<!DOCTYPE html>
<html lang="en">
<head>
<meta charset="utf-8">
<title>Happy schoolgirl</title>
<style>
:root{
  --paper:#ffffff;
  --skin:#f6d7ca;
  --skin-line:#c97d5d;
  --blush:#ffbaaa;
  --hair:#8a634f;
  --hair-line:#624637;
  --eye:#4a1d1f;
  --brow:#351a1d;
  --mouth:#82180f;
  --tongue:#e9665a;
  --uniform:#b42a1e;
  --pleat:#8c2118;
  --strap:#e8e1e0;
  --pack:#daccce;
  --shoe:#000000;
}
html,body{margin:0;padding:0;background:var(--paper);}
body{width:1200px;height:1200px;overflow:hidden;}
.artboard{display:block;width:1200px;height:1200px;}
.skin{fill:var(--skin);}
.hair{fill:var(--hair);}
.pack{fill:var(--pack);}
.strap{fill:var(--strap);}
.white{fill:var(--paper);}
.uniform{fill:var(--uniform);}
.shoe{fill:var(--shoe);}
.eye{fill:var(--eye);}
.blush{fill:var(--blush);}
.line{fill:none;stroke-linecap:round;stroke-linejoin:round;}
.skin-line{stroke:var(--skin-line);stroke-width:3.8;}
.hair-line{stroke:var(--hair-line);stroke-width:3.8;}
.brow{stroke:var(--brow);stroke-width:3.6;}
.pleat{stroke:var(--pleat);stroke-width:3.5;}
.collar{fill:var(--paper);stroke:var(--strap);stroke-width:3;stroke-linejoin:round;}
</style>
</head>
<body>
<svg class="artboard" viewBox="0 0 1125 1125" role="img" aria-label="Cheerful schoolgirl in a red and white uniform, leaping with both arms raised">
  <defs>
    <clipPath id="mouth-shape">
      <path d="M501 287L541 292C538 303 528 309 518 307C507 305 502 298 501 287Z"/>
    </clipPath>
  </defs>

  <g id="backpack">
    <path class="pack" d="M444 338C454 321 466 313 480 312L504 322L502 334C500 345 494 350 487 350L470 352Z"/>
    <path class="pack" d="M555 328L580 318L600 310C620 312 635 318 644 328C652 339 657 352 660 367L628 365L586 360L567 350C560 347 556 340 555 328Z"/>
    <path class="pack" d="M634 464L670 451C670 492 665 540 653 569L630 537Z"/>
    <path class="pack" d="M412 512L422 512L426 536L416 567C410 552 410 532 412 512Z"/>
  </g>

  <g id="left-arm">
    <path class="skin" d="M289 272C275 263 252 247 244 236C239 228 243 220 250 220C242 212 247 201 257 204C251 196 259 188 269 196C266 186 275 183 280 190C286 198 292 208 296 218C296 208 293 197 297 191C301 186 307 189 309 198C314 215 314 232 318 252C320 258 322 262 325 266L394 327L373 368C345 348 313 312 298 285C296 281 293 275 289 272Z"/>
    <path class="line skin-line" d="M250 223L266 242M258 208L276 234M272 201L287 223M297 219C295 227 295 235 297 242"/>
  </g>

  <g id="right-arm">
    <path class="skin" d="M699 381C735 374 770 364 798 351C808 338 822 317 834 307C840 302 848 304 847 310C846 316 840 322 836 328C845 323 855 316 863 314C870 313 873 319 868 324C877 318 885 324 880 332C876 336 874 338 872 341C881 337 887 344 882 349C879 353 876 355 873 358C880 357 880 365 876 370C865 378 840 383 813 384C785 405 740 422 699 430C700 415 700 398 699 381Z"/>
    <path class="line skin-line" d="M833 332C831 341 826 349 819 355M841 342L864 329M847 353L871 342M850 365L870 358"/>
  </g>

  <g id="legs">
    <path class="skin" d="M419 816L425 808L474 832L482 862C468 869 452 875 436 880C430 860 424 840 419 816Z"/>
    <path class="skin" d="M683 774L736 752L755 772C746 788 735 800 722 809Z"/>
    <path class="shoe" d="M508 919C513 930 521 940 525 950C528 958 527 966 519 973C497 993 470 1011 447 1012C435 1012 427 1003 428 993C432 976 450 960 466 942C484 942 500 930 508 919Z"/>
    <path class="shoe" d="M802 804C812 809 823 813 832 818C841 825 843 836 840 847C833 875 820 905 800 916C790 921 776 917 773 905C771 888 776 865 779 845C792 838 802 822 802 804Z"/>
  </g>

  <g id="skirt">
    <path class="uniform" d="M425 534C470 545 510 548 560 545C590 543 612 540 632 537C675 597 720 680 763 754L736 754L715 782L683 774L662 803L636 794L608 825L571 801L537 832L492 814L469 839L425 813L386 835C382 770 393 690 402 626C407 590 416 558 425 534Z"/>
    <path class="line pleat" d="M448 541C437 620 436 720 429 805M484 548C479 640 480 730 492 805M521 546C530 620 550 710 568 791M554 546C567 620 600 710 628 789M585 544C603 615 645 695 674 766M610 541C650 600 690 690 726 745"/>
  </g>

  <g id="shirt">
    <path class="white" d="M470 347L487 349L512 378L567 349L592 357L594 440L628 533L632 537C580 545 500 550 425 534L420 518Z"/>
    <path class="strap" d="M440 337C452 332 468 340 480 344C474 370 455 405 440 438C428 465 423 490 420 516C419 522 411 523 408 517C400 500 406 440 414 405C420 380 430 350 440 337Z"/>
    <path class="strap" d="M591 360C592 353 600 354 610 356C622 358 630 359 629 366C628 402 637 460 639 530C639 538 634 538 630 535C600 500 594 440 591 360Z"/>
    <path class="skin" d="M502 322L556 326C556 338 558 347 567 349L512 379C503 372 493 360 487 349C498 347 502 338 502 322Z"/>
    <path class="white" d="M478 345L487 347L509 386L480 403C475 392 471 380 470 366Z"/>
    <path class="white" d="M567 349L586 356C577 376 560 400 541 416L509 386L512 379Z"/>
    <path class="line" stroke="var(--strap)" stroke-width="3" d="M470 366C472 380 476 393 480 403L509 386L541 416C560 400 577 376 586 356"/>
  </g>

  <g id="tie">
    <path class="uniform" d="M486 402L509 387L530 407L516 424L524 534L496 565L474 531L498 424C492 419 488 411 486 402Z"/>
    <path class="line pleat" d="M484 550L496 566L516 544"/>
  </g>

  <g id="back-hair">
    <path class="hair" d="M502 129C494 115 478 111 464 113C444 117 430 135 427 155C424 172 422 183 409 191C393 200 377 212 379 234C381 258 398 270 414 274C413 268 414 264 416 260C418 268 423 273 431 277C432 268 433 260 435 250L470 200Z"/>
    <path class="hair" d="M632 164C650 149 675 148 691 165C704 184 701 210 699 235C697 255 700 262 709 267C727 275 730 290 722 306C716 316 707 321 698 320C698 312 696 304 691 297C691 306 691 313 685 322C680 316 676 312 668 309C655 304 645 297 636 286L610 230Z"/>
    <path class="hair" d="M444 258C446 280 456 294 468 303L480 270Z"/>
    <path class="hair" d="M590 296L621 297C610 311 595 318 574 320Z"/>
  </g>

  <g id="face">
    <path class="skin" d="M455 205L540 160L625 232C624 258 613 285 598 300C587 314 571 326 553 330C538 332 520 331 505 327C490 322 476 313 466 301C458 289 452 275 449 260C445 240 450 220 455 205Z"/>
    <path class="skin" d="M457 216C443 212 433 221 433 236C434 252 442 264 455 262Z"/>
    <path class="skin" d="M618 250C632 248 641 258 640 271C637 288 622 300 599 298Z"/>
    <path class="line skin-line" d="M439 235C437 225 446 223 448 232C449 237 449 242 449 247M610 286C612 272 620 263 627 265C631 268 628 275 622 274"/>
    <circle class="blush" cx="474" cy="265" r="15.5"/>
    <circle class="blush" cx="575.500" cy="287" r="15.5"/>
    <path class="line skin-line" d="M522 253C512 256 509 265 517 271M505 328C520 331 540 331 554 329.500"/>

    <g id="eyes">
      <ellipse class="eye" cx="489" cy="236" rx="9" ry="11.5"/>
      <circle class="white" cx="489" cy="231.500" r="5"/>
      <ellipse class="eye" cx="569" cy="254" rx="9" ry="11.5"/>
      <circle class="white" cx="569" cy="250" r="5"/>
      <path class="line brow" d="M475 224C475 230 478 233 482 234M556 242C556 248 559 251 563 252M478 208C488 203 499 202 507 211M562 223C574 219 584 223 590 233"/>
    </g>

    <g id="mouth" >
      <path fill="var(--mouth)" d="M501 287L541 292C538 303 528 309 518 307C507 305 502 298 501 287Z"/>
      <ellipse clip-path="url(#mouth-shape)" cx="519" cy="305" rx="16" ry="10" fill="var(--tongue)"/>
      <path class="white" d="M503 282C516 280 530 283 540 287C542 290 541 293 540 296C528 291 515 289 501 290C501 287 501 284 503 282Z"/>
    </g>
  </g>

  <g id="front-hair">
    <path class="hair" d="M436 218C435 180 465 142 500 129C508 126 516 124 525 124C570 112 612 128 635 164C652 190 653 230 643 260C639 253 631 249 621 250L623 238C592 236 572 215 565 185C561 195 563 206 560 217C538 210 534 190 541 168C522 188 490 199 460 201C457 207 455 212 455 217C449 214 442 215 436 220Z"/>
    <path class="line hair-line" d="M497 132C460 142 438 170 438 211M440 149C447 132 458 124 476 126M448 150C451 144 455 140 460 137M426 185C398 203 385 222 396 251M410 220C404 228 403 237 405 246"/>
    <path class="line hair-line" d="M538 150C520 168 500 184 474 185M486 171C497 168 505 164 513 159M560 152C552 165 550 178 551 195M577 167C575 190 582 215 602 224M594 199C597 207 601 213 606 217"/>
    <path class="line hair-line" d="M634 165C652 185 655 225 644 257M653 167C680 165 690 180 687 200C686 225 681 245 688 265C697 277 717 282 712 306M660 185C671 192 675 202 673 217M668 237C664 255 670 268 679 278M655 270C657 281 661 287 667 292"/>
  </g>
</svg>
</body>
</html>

* About this task
Please give an exact copy of the entries above, from the line with "205L540 160L625 232C624" down to the line with "235C437 225 446", inclusive, and nothing else.

* Exercise result
    <path class="skin" d="M455 205L540 160L625 232C624 258 613 285 598 300C587 314 571 326 553 330C538 332 520 331 505 327C490 322 476 313 466 301C458 289 452 275 449 260C445 240 450 220 455 205Z"/>
    <path class="skin" d="M457 216C443 212 433 221 433 236C434 252 442 264 455 262Z"/>
    <path class="skin" d="M618 250C632 248 641 258 640 271C637 288 622 300 599 298Z"/>
    <path class="line skin-line" d="M439 235C437 225 446 223 448 232C449 237 449 242 449 247M610 286C612 272 620 263 627 265C631 268 628 275 622 274"/>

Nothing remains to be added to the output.